▸ Problem statement: Answer with only the number of lines below where "background" appears.

▸ Provided material:
_ _ _ _

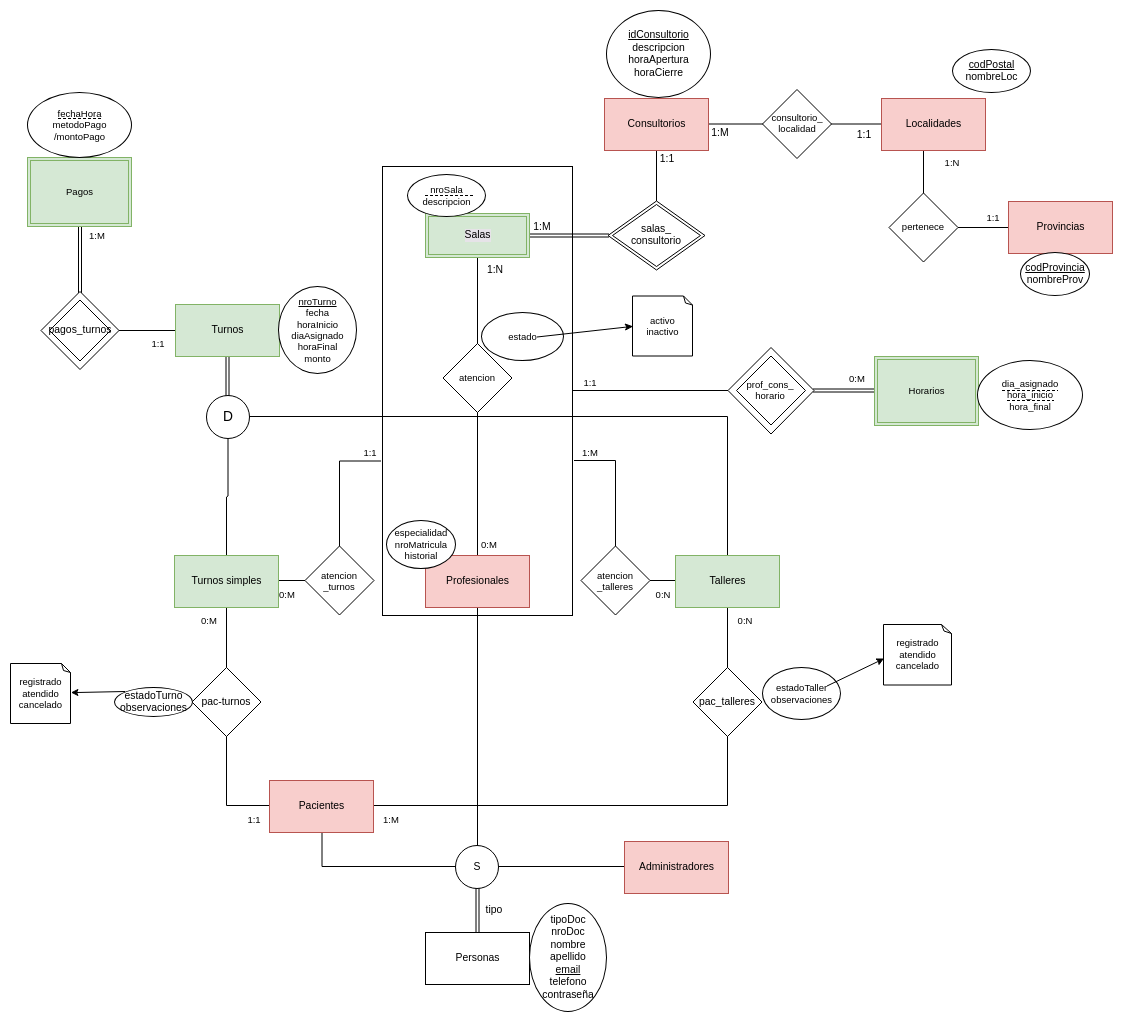
<!DOCTYPE html>
<html lang="es">
<head>
<meta charset="utf-8">
<title>Diagrama entidad-relación de turnos</title>
<style>
:root {
  --paper: #ffffff;
  --ink: #000000;
  --green: #d5e8d4;
  --green-line: #82b366;
  --red: #f8cecc;
  --red-line: #b85450;
  --highlight: #e6e3e8;
}
* { box-sizing: border-box; }
html, body { margin: 0; background: var(--paper); }
.diagram {
  position: relative;
  width: 1123px;
  height: 1023px;
  overflow: hidden;
  background: var(--paper);
  color: var(--ink);
  font: 10.4px/12.5px "Liberation Sans", Arial, sans-serif;
}
.lines { position: absolute; left: 0; top: 0; fill: none; stroke: var(--ink); stroke-width: 1; }
.shape { fill: var(--paper); }
.arrowhead { fill: var(--ink); }
.node {
  position: absolute;
  display: flex;
  align-items: center;
  justify-content: center;
  text-align: center;
  white-space: nowrap;
}
.entity { width: 105px; height: 53px; border: 1px solid var(--ink); background: var(--paper); }
.green { background: var(--green); border-color: var(--green-line); }
.red { background: var(--red); border-color: var(--red-line); }
.weak { border: 4px double var(--green-line); }
.attribute { border: 1px solid var(--ink); border-radius: 50%; background: var(--paper); }
.circle { width: 44px; height: 44px; border: 1px solid var(--ink); border-radius: 50%; background: var(--paper); }
.relation { width: 70px; height: 70px; }
.small { font-size: 9.5px; line-height: 11.4px; }
.large { font-size: 13.8px; }
.key { text-decoration: underline; }
.partial { background: repeating-linear-gradient(90deg, var(--ink) 0 3px, transparent 3px 5px) 0 100% / 100% 1px no-repeat; }
.salas-name { background: var(--highlight); }
.cardinality { position: absolute; transform: translate(-50%, -50%); white-space: nowrap; }
</style>
</head>
<body>
<main class="diagram">
  <svg class="lines" width="1123" height="1023" viewBox="0 0 1123 1023" aria-hidden="true">
    <defs>
      <polygon id="diamond" class="shape" points="0,-34.5 34.5,0 0,34.5 -34.5,0"/>
      <g id="note">
        <path class="shape" d="M0 0H51L60 9V60H0Z"/>
        <path d="M51 0L53 7L60 9"/>
      </g>
    </defs>
    <rect x="382.5" y="166.5" width="190" height="449"/>
    <g id="connections">
      <path d="M708 124H763M831 124H881M656.5 150V201M923.5 150V193M958 227.5H1008"/>
      <path d="M78.5 226V293M81.5 226V293M118 330.5H176"/>
      <path d="M226 356V396M229 356V396"/>
      <path d="M529 234H609M529 237H609"/>
      <path d="M477.5 257V344M477.5 412V555M477.5 607V846"/>
      <path d="M573 390.5H728M813 389H875M813 392H875"/>
      <path d="M249 416.5H727.5V555"/>
      <path d="M228 438V496L226.500 497V668M226.500 736V805.500H270"/>
      <path d="M278 580.5H305M339.500 546V461H381"/>
      <path d="M574 460.500H615.500V546M650 580.5H676"/>
      <path d="M727.5 607V668M727.5 736V805.5H374"/>
      <path d="M322 832V866.5H456M499 866.5H624"/>
      <path d="M476 888V932M479 888V932"/>
    </g>
    <g id="relations">
      <use href="#diamond" x="797" y="124"/>
      <use href="#diamond" x="923.5" y="227.500"/>
      <use href="#diamond" x="477.5" y="378"/>
      <use href="#diamond" x="339.500" y="580.5"/>
      <use href="#diamond" x="615.5" y="580.5"/>
      <use href="#diamond" x="226.500" y="702"/>
      <use href="#diamond" x="727.5" y="702"/>
      <path class="shape" d="M656.5 201L705 235.500L656.5 270L608 235.500ZM656.5 204.500L700.500 235.500L656.5 266.500L612.500 235.500Z"/>
      <path class="shape" d="M80 291.500L119 330.500L80 369.500L41 330.500ZM80 300L110.500 330.500L80 361L49.500 330.500Z"/>
      <path class="shape" d="M771 347.500L814 390.500L771 434L728 390.500ZM771 356L805.500 390.500L771 425L736.500 390.500Z"/>
    </g>
    <g id="notes">
      <use href="#note" x="632.5" y="296"/>
      <use href="#note" x="10.5" y="663.5"/>
      <path class="shape" d="M883.500 624.500H941.500L951.500 633.500V685H883.500Z"/>
      <path d="M941.500 624.500L944 631L951.500 633.500"/>
    </g>
  </svg>

  <div class="node entity red" style="left:604px;top:98px">Consultorios</div>
  <div class="node entity red" style="left:881px;top:98px">Localidades</div>
  <div class="node entity red" style="left:1008px;top:201px">Provincias</div>
  <div class="node entity green weak small" style="left:27px;top:157px;height:70px">Pagos</div>
  <div class="node entity green" style="left:175px;top:304px">Turnos</div>
  <div class="node entity green weak" style="left:425px;top:213px;height:45px"><span class="salas-name">Salas</span></div>
  <div class="node entity green weak small" style="left:874px;top:356px;height:70px">Horarios</div>
  <div class="node entity green" style="left:174px;top:555px">Turnos simples</div>
  <div class="node entity red" style="left:425px;top:555px">Profesionales</div>
  <div class="node entity green" style="left:675px;top:555px">Talleres</div>
  <div class="node entity red" style="left:269px;top:780px">Pacientes</div>
  <div class="node entity red" style="left:624px;top:841px">Administradores</div>
  <div class="node entity" style="left:425px;top:932px">Personas</div>

  <div class="node circle large" style="left:206px;top:395px">D</div>
  <div class="node circle" style="left:455px;top:845px">S</div>

  <div class="node attribute" style="left:606px;top:10px;width:105px;height:88px"><div><span class="key">idConsultorio</span><br>descripcion<br>horaApertura<br>horaCierre</div></div>
  <div class="node attribute" style="left:952px;top:49px;width:79px;height:44px"><div><span class="key">codPostal</span><br>nombreLoc</div></div>
  <div class="node attribute" style="left:1020px;top:252px;width:70px;height:44px"><div><span class="key">codProvincia</span><br>nombreProv</div></div>
  <div class="node attribute small" style="left:27px;top:92px;width:105px;height:66px"><div><span class="partial">fechaHora</span><br>metodoPago<br>/montoPago</div></div>
  <div class="node attribute small" style="left:278px;top:286px;width:79px;height:88px"><div><span class="key">nroTurno</span><br>fecha<br>horaInicio<br>diaAsignado<br>horaFinal<br>monto</div></div>
  <div class="node attribute small" style="left:407px;top:174px;width:79px;height:43px"><div>nroSala<br>descripcion</div></div>
  <div class="node attribute small" style="left:481px;top:312px;width:83px;height:49px">estado</div>
  <div class="node attribute small" style="left:977px;top:360px;width:106px;height:70px"><div>dia_asignado<br>hora_inicio<br>hora_final</div></div>
  <div class="node attribute small" style="left:386px;top:520px;width:70px;height:49px"><div>especialidad<br>nroMatricula<br>historial</div></div>
  <div class="node attribute" style="left:114px;top:687px;width:79px;height:30px"><div>estadoTurno<br>observaciones</div></div>
  <div class="node attribute small" style="left:762px;top:667px;width:79px;height:53px"><div>estadoTaller<br>observaciones</div></div>
  <div class="node attribute" style="left:529px;top:903px;width:78px;height:109px"><div>tipoDoc<br>nroDoc<br>nombre<br>apellido<br><span class="key">email</span><br>telefono<br>contraseña</div></div>

  <div class="node relation small" style="left:762px;top:88px">consultorio_<br>localidad</div>
  <div class="node relation small" style="left:888px;top:192px">pertenece</div>
  <div class="node relation" style="left:621px;top:200px">salas_<br>consultorio</div>
  <div class="node relation" style="left:45px;top:295px">pagos_turnos</div>
  <div class="node relation small" style="left:442px;top:343px">atencion</div>
  <div class="node relation small" style="left:735px;top:355px">prof_cons_<br>horario</div>
  <div class="node relation small" style="left:304px;top:546px">atencion<br>_turnos</div>
  <div class="node relation small" style="left:580px;top:546px">atencion<br>_talleres</div>
  <div class="node relation" style="left:191px;top:667px">pac-turnos</div>
  <div class="node relation" style="left:692px;top:667px">pac_talleres</div>

  <div class="node small" style="left:632px;top:296px;width:61px;height:60px">activo<br>inactivo</div>
  <div class="node small" style="left:10px;top:663px;width:61px;height:61px">registrado<br>atendido<br>cancelado</div>
  <div class="node small" style="left:883px;top:624px;width:69px;height:61px">registrado<br>atendido<br>cancelado</div>

  <span class="cardinality" style="left:720px;top:133px">1:M</span>
  <span class="cardinality" style="left:864px;top:135px">1:1</span>
  <span class="cardinality" style="left:667px;top:159px">1:1</span>
  <span class="cardinality small" style="left:952px;top:163px">1:N</span>
  <span class="cardinality small" style="left:993px;top:218px">1:1</span>
  <span class="cardinality small" style="left:97px;top:236px">1:M</span>
  <span class="cardinality small" style="left:158px;top:344px">1:1</span>
  <span class="cardinality" style="left:542px;top:227px">1:M</span>
  <span class="cardinality" style="left:495px;top:270px">1:N</span>
  <span class="cardinality small" style="left:590px;top:383px">1:1</span>
  <span class="cardinality small" style="left:857px;top:379px">0:M</span>
  <span class="cardinality small" style="left:370px;top:453px">1:1</span>
  <span class="cardinality small" style="left:590px;top:453px">1:M</span>
  <span class="cardinality small" style="left:489px;top:545px">0:M</span>
  <span class="cardinality small" style="left:287px;top:595px">0:M</span>
  <span class="cardinality small" style="left:663px;top:595px">0:N</span>
  <span class="cardinality small" style="left:209px;top:621px">0:M</span>
  <span class="cardinality small" style="left:745px;top:621px">0:N</span>
  <span class="cardinality small" style="left:254px;top:820px">1:1</span>
  <span class="cardinality small" style="left:391px;top:820px">1:M</span>
  <span class="cardinality" style="left:494px;top:910px">tipo</span>

  <svg class="lines" width="1123" height="1023" viewBox="0 0 1123 1023" aria-hidden="true">
    <g id="state-arrows">
      <path d="M537 337L627 327M125 691.500L77 692.500M827 686L878 661.500"/>
      <path class="arrowhead" d="M632 326.500L625.500 330L627 327L625 324Z"/>
      <path class="arrowhead" d="M72 692.500L78 689.500L76.500 692.500L78 695.500Z"/>
      <path class="arrowhead" d="M883 659L879 664.500L878.500 661L876 659Z"/>
    </g>
    <g id="partial-keys" stroke-dasharray="3 2">
      <path d="M425 195.500H475M1002 390.500H1058M1007 400.500H1054"/>
    </g>
  </svg>
</main>
</body>
</html>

_ _ _ _

▸ Response for this exercise: 9